I’m not sure what realistic solution TriMet could take with the situation as it is.  If a regular citizen bought a car from Toyota, Ford, or even GM, they’d have the lemon law kick in by now and get their money back or a new car.  Hell, most car dealers wouldn’t even deal with the lemon law, they just hand someone a new car before that mess even starts (emphasis on USUALLY, some resist – like GM & Ford of the past).

My Solution

If I where in charge, I’d demand an immediate repair of every single new bus, transmission replacements, or even if it where necessary new buses that are designed differently.

[Rant Off]

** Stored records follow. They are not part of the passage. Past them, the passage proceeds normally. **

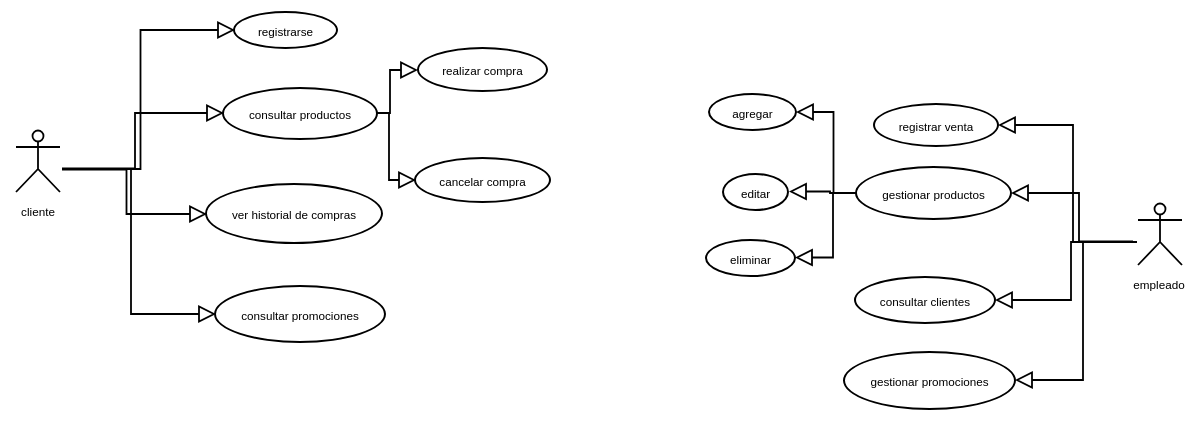
<!DOCTYPE html>
<html lang="es">
<head>
<meta charset="utf-8">
<title>Diagrama de casos de uso</title>
<style>
:root { --ink: #000; --paper: #fff; --line: 1.8px; }
* { box-sizing: border-box; }
body { margin: 0; }
.diagram {
  position: relative; width: 1200px; height: 421px; overflow: hidden;
  background: var(--paper); color: var(--ink);
  font: 11.7px/14px "Liberation Sans", Arial, sans-serif;
}
.lines { position: absolute; inset: 0; fill: none; stroke: var(--ink); stroke-width: var(--line); }
.arrowheads { fill: var(--paper); }
.use-case {
  position: absolute; left: var(--x); top: var(--y); width: var(--w); height: var(--h);
  display: flex; align-items: center; justify-content: center; padding-top: 3px;
  border: 2px solid var(--ink); border-radius: 50%; background: var(--paper); white-space: nowrap;
}
.actor-name { position: absolute; left: var(--x); top: var(--y); width: 80px; text-align: center; }
</style>
</head>
<body>
<main class="diagram">
  <svg class="lines" width="1200" height="421" viewBox="0 0 1200 421" aria-hidden="true">
    <defs>
      <g id="actor">
        <circle cx="0" cy="0" r="5.5"/>
        <path d="M0 5.5V33M-22 11H22M-22 56L0 33L22 56"/>
      </g>
      <path id="arrow-right" d="M0 0L-15 -7.5V7.5Z"/>
      <path id="arrow-left" d="M0 0L15 -7.5V7.5Z"/>
    </defs>
    <use href="#actor" x="38" y="136"/>
    <use href="#actor" x="1160" y="209"/>

    <g class="client-connectors">
      <path d="M62 169H140.500V30H218"/>
      <path d="M62 168.500H135V113H207"/>
      <path d="M62 169.500H126.500V214H190"/>
      <path d="M62 169H131V314H199"/>
      <path d="M377 113H390V70H401"/>
      <path d="M377 113H389V180H399"/>
    </g>
    <g class="employee-connectors">
      <path d="M1137 242H1073V125H1015"/>
      <path d="M1133 241.500H1079V193H1027"/>
      <path d="M1137 242H1071V300H1011"/>
      <path d="M1137 242H1083V380H1031"/>
      <path d="M857 193H833.500V112H812"/>
      <path d="M857 193H830V191.500H805"/>
      <path d="M857 193H833V257.500H811"/>
    </g>
    <g class="arrowheads">
      <use href="#arrow-right" x="233" y="30"/>
      <use href="#arrow-right" x="222" y="113"/>
      <use href="#arrow-right" x="205" y="214"/>
      <use href="#arrow-right" x="214" y="314"/>
      <use href="#arrow-right" x="416" y="70"/>
      <use href="#arrow-right" x="414" y="180"/>
      <use href="#arrow-left" x="1000" y="125"/>
      <use href="#arrow-left" x="1013" y="193"/>
      <use href="#arrow-left" x="997" y="300"/>
      <use href="#arrow-left" x="1017" y="380"/>
      <use href="#arrow-left" x="798" y="112"/>
      <use href="#arrow-left" x="791" y="191.500"/>
      <use href="#arrow-left" x="797" y="257.500"/>
    </g>
  </svg>

  <div class="actor-name" style="--x:-2px;--y:205px">cliente</div>
  <div class="use-case" style="--x:233px;--y:11px;--w:105px;--h:38px">registrarse</div>
  <div class="use-case" style="--x:222px;--y:87px;--w:156px;--h:53px">consultar productos</div>
  <div class="use-case" style="--x:205px;--y:183px;--w:178px;--h:61px">ver historial de compras</div>
  <div class="use-case" style="--x:214px;--y:285px;--w:172px;--h:58px">consultar promociones</div>
  <div class="use-case" style="--x:417px;--y:47px;--w:131px;--h:45px">realizar compra</div>
  <div class="use-case" style="--x:414px;--y:157px;--w:137px;--h:46px">cancelar compra</div>

  <div class="actor-name" style="--x:1119px;--y:278px">empleado</div>
  <div class="use-case" style="--x:873px;--y:103px;--w:126px;--h:44px">registrar venta</div>
  <div class="use-case" style="--x:855px;--y:166px;--w:157px;--h:54px">gestionar productos</div>
  <div class="use-case" style="--x:854px;--y:276px;--w:142px;--h:48px">consultar clientes</div>
  <div class="use-case" style="--x:843px;--y:351px;--w:173px;--h:59px">gestionar promociones</div>
  <div class="use-case" style="--x:708px;--y:93px;--w:89px;--h:38px">agregar</div>
  <div class="use-case" style="--x:722px;--y:173px;--w:67px;--h:38px">editar</div>
  <div class="use-case" style="--x:705px;--y:239px;--w:91px;--h:38px">eliminar</div>
</main>
</body>
</html>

So really, after all that ranting, is there even a possible solution to all this?  I really don’t want to hear the rattling racket of these new buses for the next 15-20 years.  Does TriMet have other options that are reasonable that could be completed in the next few months, years, or soon?  My personal option is starting to look like it is time to move back to the ole’ streetcar route downtown.  I’ve kind of wanted to get back closer in anyway, so this might be one of the catalysts to do so.  Living downtown I rarely have to use any transit except the MAX, the streetcar being merely optional downtown.

Well, we shall see over the coming months.  I’ll be riding the #9 for at least 6 more months.  So TriMet ops, if you read this, please do me a favor and don’t put any new buses on the #9 route!  🙂   I’ll love ya for it (or buy ya a beer – feel free to contact me and name your beer)